Problem requirements: Could you copy each line of the entries that contains "fill"?
· · · · · · ·
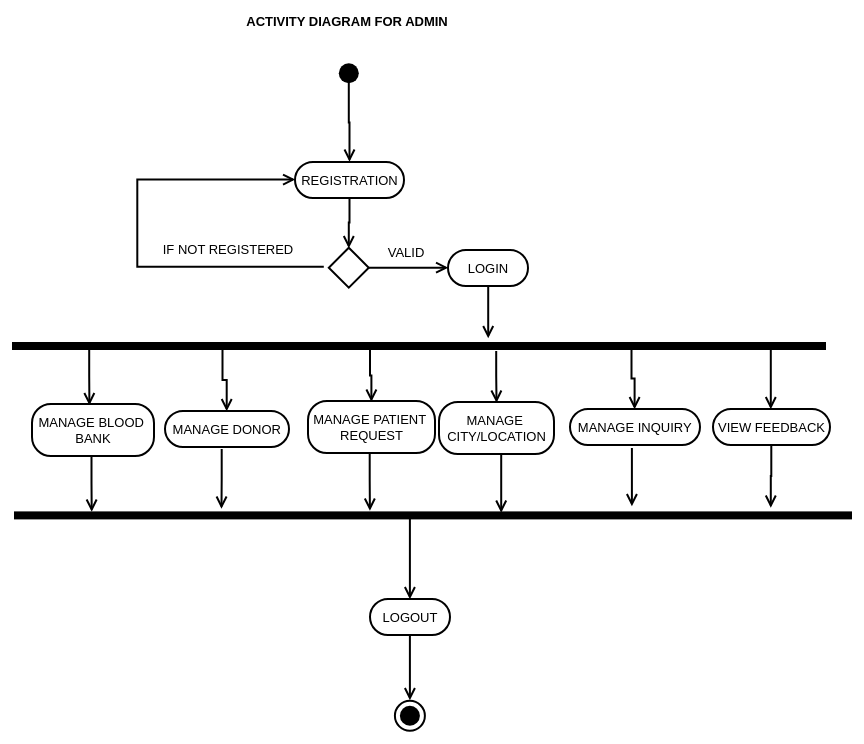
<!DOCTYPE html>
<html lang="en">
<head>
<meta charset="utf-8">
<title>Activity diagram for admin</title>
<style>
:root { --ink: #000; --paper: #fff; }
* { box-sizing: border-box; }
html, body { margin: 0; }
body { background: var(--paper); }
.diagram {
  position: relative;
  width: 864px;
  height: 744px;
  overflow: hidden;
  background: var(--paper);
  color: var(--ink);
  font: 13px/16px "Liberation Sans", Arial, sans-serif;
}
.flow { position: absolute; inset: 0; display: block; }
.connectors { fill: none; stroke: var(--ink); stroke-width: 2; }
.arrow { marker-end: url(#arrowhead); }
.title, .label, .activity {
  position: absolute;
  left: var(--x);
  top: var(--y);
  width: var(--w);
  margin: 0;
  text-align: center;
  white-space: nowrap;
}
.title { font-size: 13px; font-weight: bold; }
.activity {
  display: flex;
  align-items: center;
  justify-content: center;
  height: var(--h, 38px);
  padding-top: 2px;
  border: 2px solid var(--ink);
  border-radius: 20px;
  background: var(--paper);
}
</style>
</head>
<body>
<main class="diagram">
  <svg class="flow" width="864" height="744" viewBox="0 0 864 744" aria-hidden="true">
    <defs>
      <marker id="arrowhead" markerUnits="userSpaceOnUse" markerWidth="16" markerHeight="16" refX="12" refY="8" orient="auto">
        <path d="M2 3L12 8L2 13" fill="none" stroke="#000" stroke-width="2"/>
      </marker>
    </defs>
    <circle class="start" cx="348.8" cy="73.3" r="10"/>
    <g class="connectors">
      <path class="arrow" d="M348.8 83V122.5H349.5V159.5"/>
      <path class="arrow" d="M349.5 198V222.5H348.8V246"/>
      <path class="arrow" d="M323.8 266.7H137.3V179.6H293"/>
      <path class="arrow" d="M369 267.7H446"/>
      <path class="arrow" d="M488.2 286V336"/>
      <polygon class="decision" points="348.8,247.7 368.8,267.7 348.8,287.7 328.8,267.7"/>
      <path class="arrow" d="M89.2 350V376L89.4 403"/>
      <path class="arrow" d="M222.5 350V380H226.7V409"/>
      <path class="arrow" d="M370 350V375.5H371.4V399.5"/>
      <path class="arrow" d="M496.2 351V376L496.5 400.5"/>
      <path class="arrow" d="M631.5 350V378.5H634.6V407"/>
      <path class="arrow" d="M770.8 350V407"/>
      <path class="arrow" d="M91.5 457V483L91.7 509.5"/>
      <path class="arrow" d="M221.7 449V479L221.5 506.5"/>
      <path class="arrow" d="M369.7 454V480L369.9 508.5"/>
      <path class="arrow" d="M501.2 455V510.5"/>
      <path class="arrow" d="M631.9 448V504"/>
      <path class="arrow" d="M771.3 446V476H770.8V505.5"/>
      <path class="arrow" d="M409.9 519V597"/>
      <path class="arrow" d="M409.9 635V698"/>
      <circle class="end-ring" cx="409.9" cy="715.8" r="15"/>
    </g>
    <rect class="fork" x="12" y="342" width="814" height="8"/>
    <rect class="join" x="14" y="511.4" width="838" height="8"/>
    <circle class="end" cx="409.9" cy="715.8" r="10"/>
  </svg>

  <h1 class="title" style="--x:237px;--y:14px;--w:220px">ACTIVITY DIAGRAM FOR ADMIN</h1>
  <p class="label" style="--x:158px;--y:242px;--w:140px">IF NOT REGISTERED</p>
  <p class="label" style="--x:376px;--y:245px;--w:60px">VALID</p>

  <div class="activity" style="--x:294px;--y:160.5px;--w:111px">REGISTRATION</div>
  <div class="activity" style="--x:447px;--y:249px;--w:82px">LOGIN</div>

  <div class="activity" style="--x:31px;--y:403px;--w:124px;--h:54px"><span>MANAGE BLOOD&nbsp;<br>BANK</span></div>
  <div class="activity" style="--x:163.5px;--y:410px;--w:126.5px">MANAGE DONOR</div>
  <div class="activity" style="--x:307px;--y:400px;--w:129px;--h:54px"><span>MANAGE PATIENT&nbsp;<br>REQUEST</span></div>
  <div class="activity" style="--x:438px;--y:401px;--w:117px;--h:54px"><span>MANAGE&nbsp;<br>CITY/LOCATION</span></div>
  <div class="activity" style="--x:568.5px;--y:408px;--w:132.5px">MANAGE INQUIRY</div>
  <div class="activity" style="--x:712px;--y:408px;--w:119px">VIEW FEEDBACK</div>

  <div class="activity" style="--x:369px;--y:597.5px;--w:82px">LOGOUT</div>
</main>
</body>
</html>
· · · · · · ·
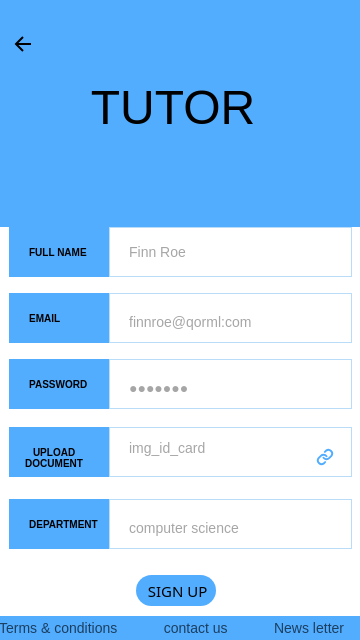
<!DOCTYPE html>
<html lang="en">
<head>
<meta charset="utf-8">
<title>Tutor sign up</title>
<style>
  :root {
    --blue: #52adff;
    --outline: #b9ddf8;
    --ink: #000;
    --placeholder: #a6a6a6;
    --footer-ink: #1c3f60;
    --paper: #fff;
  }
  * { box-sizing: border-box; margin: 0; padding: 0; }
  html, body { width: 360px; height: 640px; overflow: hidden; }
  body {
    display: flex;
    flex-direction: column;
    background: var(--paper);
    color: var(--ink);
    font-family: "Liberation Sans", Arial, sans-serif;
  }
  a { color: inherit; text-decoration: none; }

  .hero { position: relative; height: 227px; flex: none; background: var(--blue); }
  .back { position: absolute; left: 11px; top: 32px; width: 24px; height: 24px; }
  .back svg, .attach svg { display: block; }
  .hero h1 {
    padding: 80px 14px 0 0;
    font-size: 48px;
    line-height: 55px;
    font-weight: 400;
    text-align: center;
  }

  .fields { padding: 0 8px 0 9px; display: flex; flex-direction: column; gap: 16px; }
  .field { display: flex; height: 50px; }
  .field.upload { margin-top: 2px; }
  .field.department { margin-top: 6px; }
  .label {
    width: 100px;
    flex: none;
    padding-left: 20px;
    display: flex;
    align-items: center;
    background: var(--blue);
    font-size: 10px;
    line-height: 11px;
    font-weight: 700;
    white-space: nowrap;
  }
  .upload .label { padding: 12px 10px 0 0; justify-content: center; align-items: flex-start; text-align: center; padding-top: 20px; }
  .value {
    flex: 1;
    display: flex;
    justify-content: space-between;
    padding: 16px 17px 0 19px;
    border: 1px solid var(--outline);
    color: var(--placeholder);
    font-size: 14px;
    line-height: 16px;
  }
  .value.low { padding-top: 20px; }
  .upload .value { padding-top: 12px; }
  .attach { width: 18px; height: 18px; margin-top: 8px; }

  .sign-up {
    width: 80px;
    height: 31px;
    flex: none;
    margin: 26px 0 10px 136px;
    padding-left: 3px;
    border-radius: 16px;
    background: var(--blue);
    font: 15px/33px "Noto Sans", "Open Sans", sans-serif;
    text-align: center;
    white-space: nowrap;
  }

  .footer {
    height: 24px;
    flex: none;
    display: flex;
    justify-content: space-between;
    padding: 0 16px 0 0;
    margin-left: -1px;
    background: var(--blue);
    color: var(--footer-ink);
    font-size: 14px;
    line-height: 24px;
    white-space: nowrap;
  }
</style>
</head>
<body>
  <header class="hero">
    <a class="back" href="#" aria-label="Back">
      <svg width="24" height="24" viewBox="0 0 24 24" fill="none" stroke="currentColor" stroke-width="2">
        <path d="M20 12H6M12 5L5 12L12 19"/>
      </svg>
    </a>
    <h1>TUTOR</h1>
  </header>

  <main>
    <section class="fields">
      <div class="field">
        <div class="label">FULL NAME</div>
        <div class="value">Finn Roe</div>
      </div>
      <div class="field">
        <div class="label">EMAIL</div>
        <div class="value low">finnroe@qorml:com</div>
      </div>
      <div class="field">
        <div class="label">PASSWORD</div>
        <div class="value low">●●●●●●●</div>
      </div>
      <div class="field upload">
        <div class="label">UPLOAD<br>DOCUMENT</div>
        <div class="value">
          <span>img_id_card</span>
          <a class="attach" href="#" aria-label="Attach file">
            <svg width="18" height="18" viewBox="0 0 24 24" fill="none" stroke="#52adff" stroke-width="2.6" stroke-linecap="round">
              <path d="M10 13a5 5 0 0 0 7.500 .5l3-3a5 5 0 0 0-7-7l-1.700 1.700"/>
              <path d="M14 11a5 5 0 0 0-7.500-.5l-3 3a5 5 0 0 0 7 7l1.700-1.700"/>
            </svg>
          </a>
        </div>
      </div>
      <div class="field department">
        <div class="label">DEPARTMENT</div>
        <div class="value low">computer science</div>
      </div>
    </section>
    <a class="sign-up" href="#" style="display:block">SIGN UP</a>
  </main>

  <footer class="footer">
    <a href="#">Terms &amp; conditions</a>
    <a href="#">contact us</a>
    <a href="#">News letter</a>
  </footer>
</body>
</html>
· · · · · · ·
Answer for the task:
.connectors { fill: none; stroke: var(--ink); stroke-width: 2; }
        <path d="M2 3L12 8L2 13" fill="none" stroke="#000" stroke-width="2"/>
      <svg width="24" height="24" viewBox="0 0 24 24" fill="none" stroke="currentColor" stroke-width="2">
            <svg width="18" height="18" viewBox="0 0 24 24" fill="none" stroke="#52adff" stroke-width="2.6" stroke-linecap="round">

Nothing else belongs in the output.